Show every line in the material below in which the string "middle" appears.
** Opening DATA SUPPLIED block **
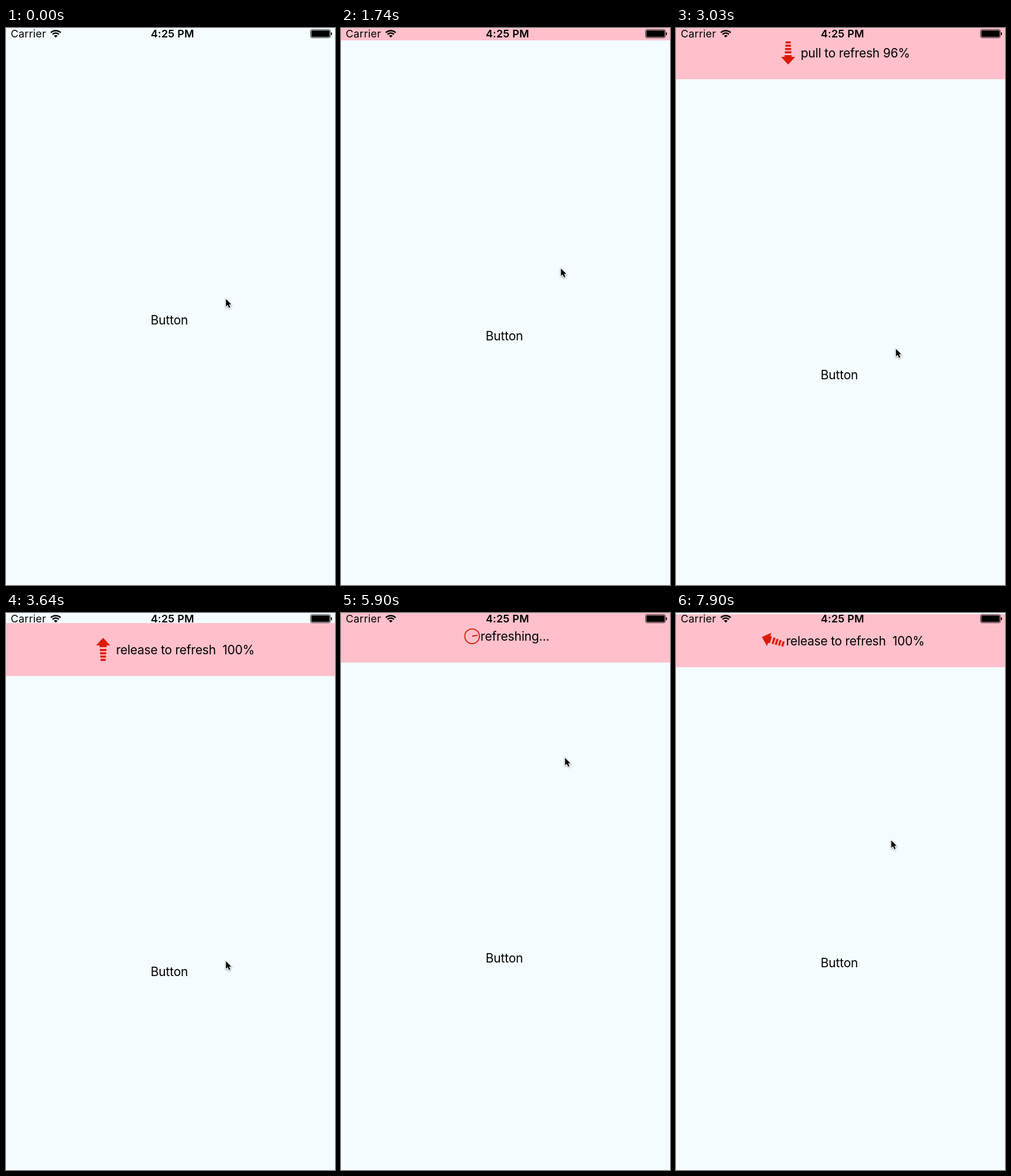
An HTML page with a canvas for the animation above (7990 ms loop, 559x945 px).

```html
<!DOCTYPE html>
<html lang="en">
<head>
<meta charset="utf-8">
<title>Pull to refresh</title>
<style>
  html, body { margin: 0; width: 100%; height: 100%; overflow: hidden; background: #f4fcff; }
  canvas { display: block; width: 559px; height: 945px; }
</style>
</head>
<body>
<canvas></canvas>
<script>
const W = 559, H = 945, LOOP = 7990, LAST_CHANGE = 7900;
const HEADER = 90, THRESHOLD = 96, RED = '#dc1a08';
const ARMED = 3090, RELEASED = 3940, REFRESHED = 6290, RETURN = 6390;
const SECOND_PULL = 7210, SECOND_ARMED = 7780;

const canvas = document.querySelector('canvas');
const ctx = canvas.getContext('2d');
const dpr = window.devicePixelRatio || 1;
canvas.width = W * dpr;
canvas.height = H * dpr;

const ramp = (t, start, end) => Math.min(1, Math.max(0, (t - start) / (end - start)));
const linear = p => p;
const sineOut = p => Math.sin(p * Math.PI / 2);
const cubicOut = p => 1 - (1 - p) ** 3;

// The pointer rests between these moves
const moves = [
  { start: 120, end: 470, x: 373, y: 343, ease: linear },
  { start: 640, end: 1160, x: 373, y: 361, ease: linear },
  { start: 1160, end: 2360, x: 373, y: 454.5, ease: linear },
  { start: 2360, end: 3900, x: 373, y: 594, ease: sineOut },
  { start: 4000, end: 4740, x: 398, y: 348, ease: linear },
  { start: 4740, end: 5500, x: 380, y: 244, ease: sineOut },
  { start: 6360, end: 7100, x: 369, y: 193, ease: linear },
  { start: 7100, end: SECOND_PULL, x: 368, y: 178, ease: linear },
  { start: SECOND_PULL, end: LAST_CHANGE, x: 365, y: 384, ease: sineOut }
];

function pointerAt(t) {
  let x = 373, y = 458;
  for (const move of moves) {
    const p = move.ease(ramp(t, move.start, move.end));
    x += (move.x - x) * p;
    y += (move.y - y) * p;
  }
  return { x, y };
}

// Scroll view resistance to a drag of the given length
function rubberBand(distance) {
  const u = Math.max(0, distance) * 0.55 / H;
  return H * u / (1 + u);
}

function offsetAt(t) {
  const { y } = pointerAt(t);
  if (t < 640) return 0;
  if (t < RELEASED) return rubberBand(y - 355);
  if (t < SECOND_PULL) {
    const settle = cubicOut(ramp(t, RELEASED, RELEASED + 350));
    const close = cubicOut(ramp(t, RETURN, RETURN + 380));
    return (HEADER + 25.5 * (1 - settle)) * (1 - close);
  }
  return rubberBand(y - 186);
}

function arrowTurn(t) {
  const flip = start => ramp(t, start, start + 200);
  return Math.PI * (flip(ARMED) - flip(REFRESHED) + flip(SECOND_ARMED));
}

function text(string, x, y, spacing = -0.12, size = 20.9, weight = 400) {
  ctx.font = `${weight} ${size}px Inter, Roboto, sans-serif`;
  ctx.letterSpacing = spacing + 'px';
  ctx.fillStyle = '#000';
  ctx.fillText(string, x, y);
}

function polygon(points) {
  ctx.beginPath();
  points.forEach(([x, y]) => ctx.lineTo(x, y));
  ctx.closePath();
}

function drawArrow(x, y, angle) {
  ctx.save();
  ctx.translate(x, y);
  ctx.rotate(angle);
  ctx.fillStyle = RED;
  polygon([[0, 20], [-12, 7], [-6, 7], [-6, 4], [6, 4], [6, 7], [12, 7]]);
  ctx.fill();
  for (let i = 0; i < 4; i++) {
    const half = 5.6 - i * 0.4;
    ctx.fillRect(-half, -2.5 - i * 5.6, half * 2, 3.5);
  }
  ctx.restore();
}

function drawSpinner(x, y, t) {
  const angle = -0.21 + (t - 5900) / 1000 * Math.PI * 2;
  ctx.strokeStyle = RED;
  ctx.lineWidth = 1.8;
  ctx.beginPath();
  ctx.arc(x, y, 12.4, 0, Math.PI * 2);
  ctx.moveTo(x, y);
  ctx.lineTo(x + 9.5 * Math.cos(angle), y + 9.5 * Math.sin(angle));
  ctx.stroke();
}

function drawHeader(t, offset) {
  const top = offset - 6 - HEADER;
  if (top <= -HEADER) return;
  ctx.fillStyle = '#ffc0cb';
  ctx.fillRect(0, top, W, HEADER);
  const middle = top + 45, baseline = top + 52.5;
  const armed = t >= SECOND_ARMED || (t >= ARMED && t < RELEASED);
  if (t >= RELEASED && t < REFRESHED) {
    drawSpinner(222.8, middle + 0.5, t);
    text('refreshing...', 237, baseline);
  } else if (armed) {
    drawArrow(165, middle, arrowTurn(t));
    text('release to refresh\u00a0 100%', 187, baseline, -0.22);
  } else {
    const percent = Math.min(99, Math.floor(offset / THRESHOLD * 100));
    drawArrow(190.5, middle, arrowTurn(t));
    text(`pull to refresh ${percent}%`, 212, baseline, -0.18);
  }
}

function drawStatusBar() {
  text('Carrier', 8, 16.4, 0.25, 17.9);
  text('4:25 PM', 246, 16.4, 0.2, 17.9, 600);

  const from = -Math.PI * 0.75, to = -Math.PI * 0.25;
  ctx.strokeStyle = '#000';
  ctx.lineWidth = 2.5;
  for (const radius of [11.9, 7.7]) {
    ctx.beginPath();
    ctx.arc(84.5, 16.3, radius, from, to);
    ctx.stroke();
  }
  ctx.beginPath();
  ctx.moveTo(84.5, 16.3);
  ctx.arc(84.5, 16.3, 4.4, from, to);
  ctx.fill();

  ctx.lineWidth = 0.8;
  ctx.beginPath();
  ctx.roundRect(517.5, 2.6, 33.5, 14, 2.5);
  ctx.stroke();
  ctx.beginPath();
  ctx.roundRect(518.8, 3.9, 31, 11.4, 1.5);
  ctx.roundRect(552, 7.2, 1.7, 5, 0.8);
  ctx.fill();
}

function drawPointer({ x, y }) {
  ctx.save();
  ctx.translate(x + 0.7, y + 1.7);
  polygon([[0, 0], [0, 12.8], [3, 10], [5.2, 15], [7.5, 14], [5.3, 9.2], [9.2, 9.2]]);
  ctx.shadowColor = 'rgba(0,0,0,.4)';
  ctx.shadowBlur = 2.5 * dpr;
  ctx.shadowOffsetY = dpr;
  ctx.strokeStyle = '#fff';
  ctx.lineWidth = 2;
  ctx.stroke();
  ctx.shadowColor = 'transparent';
  ctx.fillStyle = '#000';
  ctx.fill();
  ctx.restore();
}

function draw(now) {
  const t = Math.min(now % LOOP, LAST_CHANGE);
  const offset = Math.round(offsetAt(t));
  ctx.setTransform(dpr, 0, 0, dpr, 0, 0);
  ctx.fillStyle = '#f4fcff';
  ctx.fillRect(0, 0, W, H);
  drawHeader(t, offset);
  text('Button', 245.7, 502.6 + offset);
  drawStatusBar();
  drawPointer(pointerAt(t));
}

const start = performance.now();
function tick() {
  draw(performance.now() - start);
  requestAnimationFrame(tick);
}
tick();
</script>
</body>
</html>
```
** Closing DATA SUPPLIED block **
ANSWER SPACE »
  const middle = top + 45, baseline = top + 52.5;
    drawSpinner(222.8, middle + 0.5, t);
    drawArrow(165, middle, arrowTurn(t));
    drawArrow(190.5, middle, arrowTurn(t));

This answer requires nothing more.